The annual national wellbeing survey published by Oscar Kilo showed 29 per cent of officers were affected, while they said they also felt less valued by the public.

Wiltshire Police wellbeing delivery manager Daniel Phillimore said: “The figures are concerning, there’s some positive ones, but particularly around fatigue, it was certainly concerning.

“As a former shift worker, I know how vital that area is for people’s welfare and their ability to be the best at home.

“The decrease in value by the public is also worrying, I’m not sure if Wiltshire Police feel that way but it’s certainly a concern.”

With it being a nationwide survey, Mr Phillimore gave potential reasons behind the data alongside steps Wiltshire Police will take going forward.

He said: “We need to make sure how applicable this is to Wiltshire.

“In terms of a national picture, it’s an issue, we’re dealing in unprecedented times with the pandemic.

“With massive changes in PPE and equipment, we had to change the way we worked. Items such as added visors, plastic aprons, gloves, plastic dividers being implemented, people having to work from home, these have been big changes.

“That applies to every single department in the force whether people working from home, or officers out in the force wearing protective equipment, all of our jobs have changed but we’ve still been under the same pressures, if not more.

“It would be sensible to think the pandemic has had an impact on people’s wellbeing.

“I need to carry out an internal audit of wellbeing within the different departments of Wiltshire Police.

“My first job would be to identify which areas are hit by that.

“We’ve also got programmes in place to make sure staff feel valued."

“We’ve got something in the pipeline called 1TeamActive which is a programme designed to help people engage with physical fitness and wellbeing, we’re getting people together at an event this September for an enjoyable day of relaxation and fitness.

“We’re looking at consultations on people’s shift patterns, there’s a lot going on to make sure people feel valued.

“The difficulty is in times like these, everyone’s under pressure, and we want to make sure the Wiltshire Police family feel valued and part of the family.

“It’s saddening to hear that officers don’t feel valued.

“That could be related to the pandemic, but it’s crucial that the public and the police force have a mutual relationship of trust and respect.”

While the survey highlighted some issues the police force will need to address in the future, Mr Fillimore did find positives within the report.
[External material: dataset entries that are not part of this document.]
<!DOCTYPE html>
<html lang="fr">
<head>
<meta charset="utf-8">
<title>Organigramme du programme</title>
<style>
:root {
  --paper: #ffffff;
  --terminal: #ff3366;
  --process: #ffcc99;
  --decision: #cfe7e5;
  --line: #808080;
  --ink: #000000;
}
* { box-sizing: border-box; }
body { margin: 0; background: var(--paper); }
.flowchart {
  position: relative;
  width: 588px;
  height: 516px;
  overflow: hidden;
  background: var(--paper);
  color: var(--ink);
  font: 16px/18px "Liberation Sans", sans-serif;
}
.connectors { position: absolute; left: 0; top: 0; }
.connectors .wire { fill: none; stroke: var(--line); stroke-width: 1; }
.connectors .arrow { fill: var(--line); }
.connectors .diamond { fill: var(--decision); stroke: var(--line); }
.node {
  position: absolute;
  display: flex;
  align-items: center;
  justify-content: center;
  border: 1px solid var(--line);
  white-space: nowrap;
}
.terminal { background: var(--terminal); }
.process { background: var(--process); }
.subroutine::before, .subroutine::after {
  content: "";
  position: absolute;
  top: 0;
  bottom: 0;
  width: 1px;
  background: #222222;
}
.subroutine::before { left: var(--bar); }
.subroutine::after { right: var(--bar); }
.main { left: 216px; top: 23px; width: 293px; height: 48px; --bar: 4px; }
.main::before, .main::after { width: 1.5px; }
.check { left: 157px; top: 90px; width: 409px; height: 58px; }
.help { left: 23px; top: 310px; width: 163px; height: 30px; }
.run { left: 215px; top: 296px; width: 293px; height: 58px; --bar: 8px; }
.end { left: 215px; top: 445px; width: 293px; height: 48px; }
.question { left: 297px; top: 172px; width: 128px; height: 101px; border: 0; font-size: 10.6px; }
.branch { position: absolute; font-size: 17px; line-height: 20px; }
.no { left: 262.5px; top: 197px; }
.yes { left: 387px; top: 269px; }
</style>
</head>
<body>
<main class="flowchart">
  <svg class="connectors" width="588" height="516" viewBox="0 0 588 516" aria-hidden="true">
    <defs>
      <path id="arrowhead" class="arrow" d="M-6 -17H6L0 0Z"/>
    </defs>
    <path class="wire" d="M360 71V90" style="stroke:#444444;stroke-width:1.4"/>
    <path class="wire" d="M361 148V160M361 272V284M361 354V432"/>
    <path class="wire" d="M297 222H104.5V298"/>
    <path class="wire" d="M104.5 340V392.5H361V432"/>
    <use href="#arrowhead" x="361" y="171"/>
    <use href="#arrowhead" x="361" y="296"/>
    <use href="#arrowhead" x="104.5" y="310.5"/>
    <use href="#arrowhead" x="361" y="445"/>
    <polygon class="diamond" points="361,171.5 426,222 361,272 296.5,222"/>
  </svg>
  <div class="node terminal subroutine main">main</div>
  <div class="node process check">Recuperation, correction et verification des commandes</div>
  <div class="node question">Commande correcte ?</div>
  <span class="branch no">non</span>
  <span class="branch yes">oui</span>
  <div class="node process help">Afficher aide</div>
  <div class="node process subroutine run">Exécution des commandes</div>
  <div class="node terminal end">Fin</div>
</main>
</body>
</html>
He said: “Police officers and police staff felt very highly valued by co-workers and supervisors.

“From my perspective, that’s really positive.

“Job satisfaction has remained pretty high for officers and staff, so that’s a big positive, especially over the past year and a half."

“There have been some challenges within the report but there have been some things which have been pretty heartening to see.”